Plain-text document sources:
==================================================

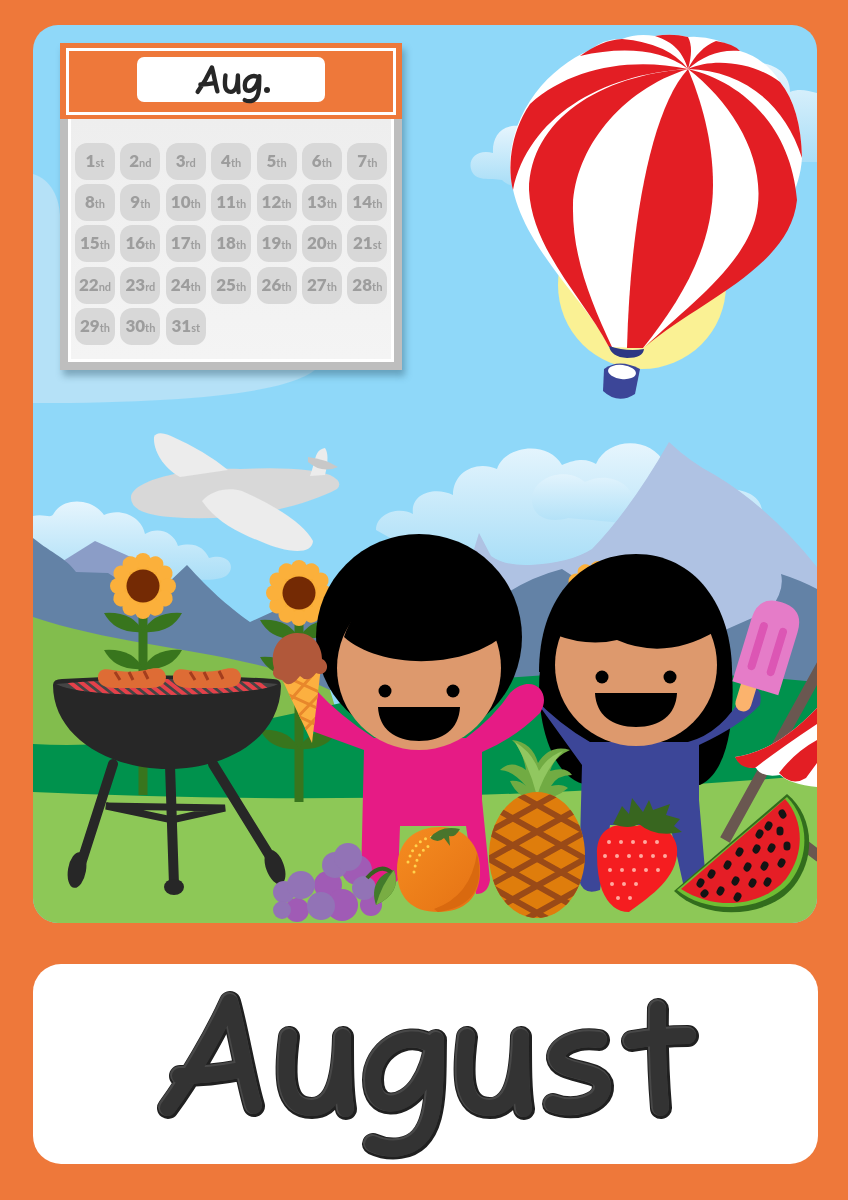
<!DOCTYPE html>
<html lang="en">
<head>
<meta charset="utf-8">
<title>August flashcard</title>
<style>
:root{--orange:#ee783a;--sky:#8fd8f9;--red:#e31e24;--ink:#272727;--skin:#dd996d;--pink:#e61b85;--blue:#3c4698;--grass:#8dc857;--cell:#d8d8d8;--numeral:#9d9d9d}
*{box-sizing:border-box;margin:0;padding:0}
html,body{width:848px;height:1200px;overflow:hidden}
.card{position:relative;width:848px;height:1200px;background:var(--orange);overflow:hidden}
.scene{position:absolute;left:33px;top:25px;width:784px;height:898px;border-radius:25px;overflow:hidden;background:var(--sky)}
.scene svg{position:absolute;left:-33px;top:-25px}
.calendar{position:absolute;left:60px;top:43px;width:342px;height:327px;background:#bebebe;box-shadow:3px 6px 7px rgba(40,80,100,.4)}
.sheet{position:absolute;left:8px;top:76px;width:326px;height:243px;border:3px solid #fff;border-top:0;background:linear-gradient(#eee,#f4f4f4)}
.header{position:absolute;left:0;top:0;width:342px;height:76px;background:var(--orange)}
.header::before{content:"";position:absolute;inset:5px 6px 4px;border:3px solid #fff}
.label{position:absolute;left:77px;top:14px;width:188px;height:45px;border-radius:7px;background:#fff}
.label svg{position:absolute;left:-137px;top:-57px}
.days{position:absolute;left:15px;top:100px;display:grid;grid-template-columns:repeat(7,40px);grid-auto-rows:37px;gap:4.2px 5.4px;list-style:none}
.days li{border-radius:12px;background:var(--cell);color:var(--numeral);font:900 17px/35px Lato,"Open Sans",sans-serif;text-align:center;white-space:nowrap}
.days small{font-size:11px;font-weight:700}
.word{position:absolute;left:33px;top:964px;width:785px;height:200px;border-radius:28px;background:#fff}
.word svg{position:absolute;left:-33px;top:-964px}
</style>
</head>
<body>
<main class="card">
<section class="scene">
<svg width="848" height="1200" viewBox="0 0 848 1200" role="img" aria-label="Two children at a summer barbecue with fruit, sunflowers and a hot air balloon">
<defs>
<linearGradient id="cloud" x1="0" y1="0" x2="0" y2="1"><stop stop-color="#e6f5fd"/><stop offset="1" stop-color="#a9def7"/></linearGradient>
<linearGradient id="orange-skin" x1="0" y1="0" x2="1" y2="1"><stop stop-color="#f58c20"/><stop offset="1" stop-color="#e57214"/></linearGradient>
<clipPath id="pineapple-shape"><ellipse cx="537" cy="855" rx="48" ry="63"/></clipPath>
<clipPath id="cone-shape"><path d="M281 677L321 667L312 743Z"/></clipPath>
<clipPath id="coals-shape"><path d="M56 684Q168 674 278 684Q262 693 168 695Q76 695 56 684Z"/></clipPath>
<g id="petals"><circle r="27" fill="#f9ad35"/><g id="petal-pair"><circle cy="-25" r="8" fill="#fbb03b"/><circle cy="25" r="8" fill="#fbb03b"/></g><use href="#petal-pair" transform="rotate(30)"/><use href="#petal-pair" transform="rotate(60)"/><use href="#petal-pair" transform="rotate(90)"/><use href="#petal-pair" transform="rotate(120)"/><use href="#petal-pair" transform="rotate(150)"/><circle r="16.5" fill="#742a04"/></g>
<g id="leaf-pair" fill="#38751d"><path d="M0 46Q-10 25-39 27Q-28 48 0 46Z"/><path d="M0 46Q10 25 39 27Q28 48 0 46Z"/></g>
<g id="sunflower"><path d="M0 20V209" stroke="#38751d" stroke-width="9"/><use href="#leaf-pair"/><use href="#leaf-pair" y="37"/><use href="#leaf-pair" y="110"/><use href="#petals"/></g>
<g id="smile"><circle cx="-34" r="6.5"/><circle cx="34" r="6.5"/><path d="M-41 16H41C40 38 24 50 0 50S-40 38-41 16Z"/></g>
<g id="sausage"><path d="M-34-3C-32-13-22-9-13-8Q0-6 14-9C24-12 33-12 34-2C34 7 25 9 15 9H-17C-28 9-35 5-34-3Z" fill="#de6c35"/><path d="M-17-7l5 8M-3-7l4 8M12-8l4 8" stroke="#a43d1d" stroke-width="3"/></g>
</defs>

<g id="clouds" fill="url(#cloud)">
<path d="M33 174C52 180 59 198 60 215L62 365H320C300 390 210 403 33 403Z" fill="#b5e1f7"/>
<path d="M520 126C500 124 492 138 493 153C478 149 468 158 471 169C474 182 491 178 502 180C510 188 520 187 530 178Z"/>
<path d="M750 63C775 61 790 74 790 92C800 88 808 91 817 93V162H760Z"/>
<path d="M33 516C45 513 51 520 54 513C64 497 92 498 104 515C121 507 142 517 145 534C158 526 174 532 178 546C196 541 205 549 209 558C229 552 237 568 226 576C213 584 180 576 160 582H33Z"/>
<path d="M376 530C376 514 398 506 413 514C410 494 434 486 453 495C453 472 476 460 497 469C505 445 548 440 562 465C580 457 589 460 596 464C608 437 651 436 665 464C690 461 705 475 710 493C736 484 760 493 762 510L730 566H440Z"/>
<path d="M532 500C531 478 565 465 585 482C608 470 635 485 633 502C654 503 658 522 640 526C610 521 590 520 568 518C548 524 532 516 532 500Z" opacity=".75"/>
</g>

<g id="mountains">
<path d="M63 561L95 541L142 562L190 650H60Z" fill="#8b9dc7"/>
<path d="M33 538C53 554 66 558 76 572L108 573L150 600L187 565C210 590 225 604 250 622L320 590L390 650V690H33Z" fill="#6382a6"/>
<path d="M440 660L479 533L491 556Q505 566 530 565Q570 563 592 549Q630 510 669 442Q690 462 715 475Q770 508 817 567V700H440Z" fill="#afc2e3"/>
<path d="M455 640Q500 585 562 569L640 620L725 630L770 610Q785 590 781 574Q800 580 817 589V700H455Z" fill="#6382a6"/>
</g>
<g id="fields">
<path d="M33 617C130 650 250 650 330 690L360 790H33Z" fill="#82bd4d"/>
<path d="M33 744C150 751 260 720 400 690Q600 660 817 682V840H33Z" fill="#00924d"/>
<path d="M33 792Q260 802 450 796T817 775V923H33Z" fill="var(--grass)"/>
</g>

<g id="plane"><path d="M131 497C134 478 195 467 240 469Q305 466 330 475Q344 482 337 489C305 506 240 523 170 517Q130 514 131 497Z" fill="#d8d8d8"/><g fill="#ececec"><path d="M202 501C212 490 228 487 242 491Q300 517 313 541C312 557 282 551 262 542C235 532 214 519 202 501Z"/><path d="M180 477C163 468 153 450 154 437Q157 430 171 436Q205 451 228 470Z"/><path d="M310 476C316 461 314 450 325 448Q330 455 325 475Z"/></g><path d="M308 457Q325 459 338 467Q322 474 308 462Z" fill="#c8c8c8"/></g>

<g id="balloon">
<circle cx="642" cy="285" r="84" fill="#faf194"/>
<path d="M609 347C588 300 511 240 510 165C511 110 550 67 590 50Q605 38 622 39Q637 33 655 36Q672 33 688 37Q715 35 740 51Q765 58 780 82Q801 108 802 158C797 240 690 305 643 348Z" fill="#fff"/>
<g fill="var(--red)">
<path d="M688 69C650 110 630 230 627 348H643C683 298 713 245 713 185C713 140 701 100 688 69Z"/>
<path d="M688 69C600 75 530 120 529 190C532 250 585 300 609 347H612C590 300 572 255 573 205C575 150 620 90 688 69Z"/>
<path d="M688 69C630 57 570 68 530 104C509 135 508 170 513 190C528 118 600 74 688 69Z"/>
<path d="M688 69C660 48 620 47 580 56Q602 40 622 39Q668 43 688 69Z"/>
<path d="M688 69C683 53 674 42 655 36Q672 33 688 37Q694 48 688 69Z"/>
<path d="M688 69C695 55 704 46 716 41Q734 44 740 51C720 49 703 56 688 69Z"/>
<path d="M688 69C715 57 755 63 780 82Q801 108 802 158C784 101 740 70 688 69Z"/>
<path d="M688 69C735 105 770 165 755 220C740 270 685 308 645 347C700 300 790 268 797 200C791 127 743 82 688 69Z"/>
</g>
<path d="M609 346Q627 352 644 349Q643 358 627 358Q611 357 609 346Z" fill="#2d3783"/>
<path d="M604 369Q619 358 640 369L635 394Q618 405 603 391Z" fill="var(--blue)"/><ellipse cx="622" cy="372" rx="14" ry="7" fill="#fff" transform="rotate(7 622 372)"/>
</g>

<use href="#sunflower" x="143" y="586"/><use href="#sunflower" x="299" y="593"/><use href="#petals" x="598" y="594"/>

<g id="grill">
<g fill="none" stroke="var(--ink)" stroke-linecap="round"><path d="M113 764L79 870M170 765L174 885M213 764L271 858" stroke-width="10"/><path d="M106 806L225 808L172 820Z" stroke-width="7"/></g>
<g fill="var(--ink)"><ellipse cx="77" cy="870" rx="9" ry="18" transform="rotate(10 77 870)"/><ellipse cx="174" cy="887" rx="10" ry="8"/><ellipse cx="275" cy="867" rx="9" ry="18" transform="rotate(-20 275 867)"/>
<path d="M53 685Q53 679 62 679Q168 672 273 679Q281 679 281 686C280 738 228 769 168 769S53 736 53 685Z"/></g>
<g clip-path="url(#coals-shape)"><path d="M50 678H290V698H50Z" fill="#454545"/><path d="M62 676l28 22m-17-22l28 22m-17-22l28 22m-17-22l28 22m-17-22l28 22m-17-22l28 22m-17-22l28 22m-17-22l28 22m-17-22l28 22m-17-22l28 22m-17-22l28 22m-17-22l28 22m-17-22l28 22m-17-22l28 22m-17-22l28 22m-17-22l28 22m-17-22l28 22m-17-22l28 22" stroke="#e5414a" stroke-width="4"/></g>
<use href="#sausage" x="132" y="679"/><use href="#sausage" x="207" y="679"/>
</g>

<g id="parasol"><path d="M830 650L725 840M795 838L820 857" stroke="#6a5750" stroke-width="11"/><path d="M817 708Q775 752 735 757Q742 768 756 768Q762 778 780 775Q790 784 817 787Z" fill="#fff"/><path d="M817 708Q775 752 735 757Q740 769 755 768Q778 750 817 724ZM817 740Q795 752 779 773Q792 787 806 778L817 763Z" fill="var(--red)"/></g>

<g id="girl-in-blue">
<path d="M540 670C535 715 550 780 588 785H700C728 772 735 720 732 670Z"/>
<path d="M533 697Q560 725 590 742H688Q722 733 744 693Q764 681 760 705Q740 726 699 745V800L706 882Q700 893 685 892L670 825H610L600 890Q583 896 579 880L582 765Z" fill="var(--blue)"/>
<path d="M539 672C539 601 578 554 636 554S733 605 732 675Z"/>
<circle cx="636" cy="665" r="81" fill="var(--skin)"/>
<path d="M556 635Q588 647 617 640Q665 661 716 631Q700 579 636 577Q575 579 556 635Z"/>
<use href="#smile" x="636" y="677"/>
</g>

<g id="girl-in-pink">
<ellipse cx="419" cy="637" rx="103" ry="103"/>
<path d="M316 690Q340 716 374 738H466Q495 716 510 693C532 672 553 692 540 713Q515 738 482 752V800L490 880Q488 894 476 894L466 826H400L398 880Q382 899 361 880L364 750L312 731Z" fill="var(--pink)"/>
<circle cx="419" cy="668" r="82" fill="var(--skin)"/>
<path d="M344 637C380 669 460 669 500 638Q480 585 420 585Q360 587 344 637Z"/>
<use href="#smile" x="419" y="691"/>
</g>

<g id="ice-cream"><path d="M281 677L321 667L312 743Z" fill="#fcb040"/><path d="M278 690l50 23M278 707l50 23M278 673l50 23M285 706l40-45M292 723l40-42M296 739l40-42" clip-path="url(#cone-shape)" stroke="#e8872b" stroke-width="3"/><path d="M274 668C269 649 280 634 296 633C313 632 322 646 322 659C332 664 326 678 316 673Q308 684 300 676Q289 690 282 680Q270 678 274 668Z" fill="#b1583a"/></g>
<g id="ice-pop" transform="rotate(17 767 650)"><rect x="752" y="672" width="16" height="44" rx="8" fill="#fbb36d"/><path d="M743 690V624Q743 600 767 600T791 624V690Z" fill="#e57cc8"/><path d="M757 628V670M777 628V670" stroke="#dc56b4" stroke-width="8" stroke-linecap="round"/></g>

<g id="grapes"><g fill="#a05bb5"><circle cx="297" cy="910" r="12"/><circle cx="328" cy="885" r="14"/><circle cx="357" cy="870" r="15"/><circle cx="342" cy="905" r="16"/><circle cx="371" cy="905" r="11"/></g><g fill="#9273b6"><circle cx="284" cy="892" r="11"/><circle cx="301" cy="885" r="14"/><circle cx="282" cy="910" r="9"/><circle cx="321" cy="906" r="14"/><circle cx="335" cy="865" r="13"/><circle cx="348" cy="857" r="14"/><circle cx="364" cy="888" r="12"/></g><path d="M376 905C370 888 378 874 394 870Q402 893 376 905Z" fill="#427b2c"/><path d="M376 905Q382 884 394 870Q402 893 376 905Z" fill="#79ad43"/><path d="M367 878Q380 863 391 872" stroke="#38601f" stroke-width="4" fill="none"/></g>

<g id="orange"><path d="M397 870C397 840 416 827 440 827S480 844 480 871C480 898 464 912 438 912S397 898 397 870Z" fill="url(#orange-skin)"/><path d="M434 909Q471 896 477 853Q489 905 438 912Z" fill="#d9690f"/><path d="M408 862Q415 838 434 837M414 872Q417 850 433 844" fill="none" stroke="#ffd24c" stroke-width="3" stroke-linecap="round" stroke-dasharray="0 6"/><path d="M430 838Q440 825 460 829Q455 838 449 836L450 846L444 838Q438 844 430 838Z" fill="#49752c"/></g>

<g id="pineapple"><path d="M537 800Q518 799 510 781Q520 780 526 786Q512 770 500 770Q511 759 526 770Q522 748 512 740Q532 742 538 763Q550 744 570 750Q554 757 550 771Q566 766 572 775Q557 775 551 786Q562 783 568 788Q556 799 537 800Z" fill="#71ab43"/><path d="M537 796Q530 768 515 742Q532 752 539 771Q548 756 563 751Q545 770 537 796Z" fill="#91c760"/><ellipse cx="537" cy="855" rx="48" ry="63" fill="#df7d0c"/><path d="M480 800l120 67M480 827l120 67M480 854l120 67M480 881l120 67M480 773l120 67M594 773l-120 67M594 800l-120 67M594 827l-120 67M594 854l-120 67M594 881l-120 67" clip-path="url(#pineapple-shape)" stroke="#9a4a17" stroke-width="6"/></g>

<g id="strawberry"><path d="M597 855C596 830 612 821 636 826C660 819 680 835 677 855C674 882 646 899 629 912Q611 912 602 890Q597 875 597 855Z" fill="#f51d20"/><path d="M613 824L622 806L629 814L632 798L643 812L649 800L653 810L670 804L666 815L680 819L674 826L682 832Q655 838 639 824Q629 830 613 824Z" fill="#38661f"/><path d="M609 842H668M605 856H670M610 870H664M612 884H648M618 898H636" stroke="#ffaaa0" stroke-width="4" stroke-linecap="round" stroke-dasharray="0 12"/></g>

<g id="watermelon"><path d="M674 891L787 794C812 814 818 855 794 886C769 918 705 922 674 891Z" fill="#326d1d"/><path d="M677 890L787 797C807 817 812 853 790 882C765 911 709 916 677 890Z" fill="#6fbd33"/><path d="M681 889L785 799C803 819 806 852 786 879C762 907 715 911 681 889Z" fill="#e51e26"/><g fill="none" stroke="#141414" stroke-width="7" stroke-linecap="round"><path d="M782 813l1 2M769 825l-1 2M760 833l-1 2M780 830l0 2M757 848l-1 2M772 847l-1 2M787 845l0 2M740 851l-1 2M748 866l-1 2M765 865l-1 2M782 862l-1 2M728 864l-1 2M736 880l-1 2M753 882l-1 2M768 881l-1 2M712 873l-1 2M721 890l-1 2M738 896l-1 2M701 882l-1 2M705 893l-1 1"/></g></g>
</svg>
</section>

<section class="calendar">
<div class="sheet"></div>
<header class="header"><div class="label">
<svg width="848" height="120" viewBox="0 0 848 120" role="img" aria-label="Aug."><g transform="translate(159 -163) scale(.23)"><use href="#letters-aug" fill="none" stroke="var(--ink)" stroke-width="19" stroke-linecap="round" stroke-linejoin="round"/></g><circle cx="267" cy="90" r="3" fill="var(--ink)"/></svg>
</div></header>
<ol class="days">
<li>1<small>st</small></li><li>2<small>nd</small></li><li>3<small>rd</small></li><li>4<small>th</small></li><li>5<small>th</small></li><li>6<small>th</small></li><li>7<small>th</small></li>
<li>8<small>th</small></li><li>9<small>th</small></li><li>10<small>th</small></li><li>11<small>th</small></li><li>12<small>th</small></li><li>13<small>th</small></li><li>14<small>th</small></li>
<li>15<small>th</small></li><li>16<small>th</small></li><li>17<small>th</small></li><li>18<small>th</small></li><li>19<small>th</small></li><li>20<small>th</small></li><li>21<small>st</small></li>
<li>22<small>nd</small></li><li>23<small>rd</small></li><li>24<small>th</small></li><li>25<small>th</small></li><li>26<small>th</small></li><li>27<small>th</small></li><li>28<small>th</small></li>
<li>29<small>th</small></li><li>30<small>th</small></li><li>31<small>st</small></li>
</ol>
</section>

<h1 class="word">
<svg width="848" height="1200" viewBox="0 0 848 1200" role="img" aria-label="August">
<defs>
<g id="letters-aug"><path d="M168 1108C190 1078 215 1035 230 1002C238 1030 246 1080 254 1106M180 1076Q210 1076 241 1070"/><path id="letter-u" d="M289 1037C284 1076 284 1108 312 1108C333 1108 342 1085 343 1037C343 1070 343 1090 346 1109"/><path d="M430 1044C405 1030 373 1050 373 1080C373 1112 404 1109 420 1085C431 1069 433 1052 436 1040C435 1090 439 1142 400 1148Q386 1150 373 1144"/></g>
<g id="lettering"><use href="#letters-aug"/><use href="#letter-u" x="178"/><path d="M599 1040C575 1036 556 1048 557 1058C560 1075 602 1068 603 1086C604 1104 574 1112 553 1104"/><path d="M658 1009Q657 1060 661 1108M632 1041Q660 1036 688 1036"/></g>
</defs>
<g fill="none" stroke-linecap="round" stroke-linejoin="round"><use href="#lettering" stroke="#202020" stroke-width="22"/><use href="#lettering" x="-1" y="-1" stroke="#484848" stroke-width="18"/><use href="#lettering" stroke="#333" stroke-width="16"/></g>
</svg>
</h1>
</main>
</body>
</html>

==================================================

Your answer should be each line from the entries that includes the string "class".

<main class="card">
<section class="scene">
<section class="calendar">
<div class="sheet"></div>
<header class="header"><div class="label">
<ol class="days">
<h1 class="word">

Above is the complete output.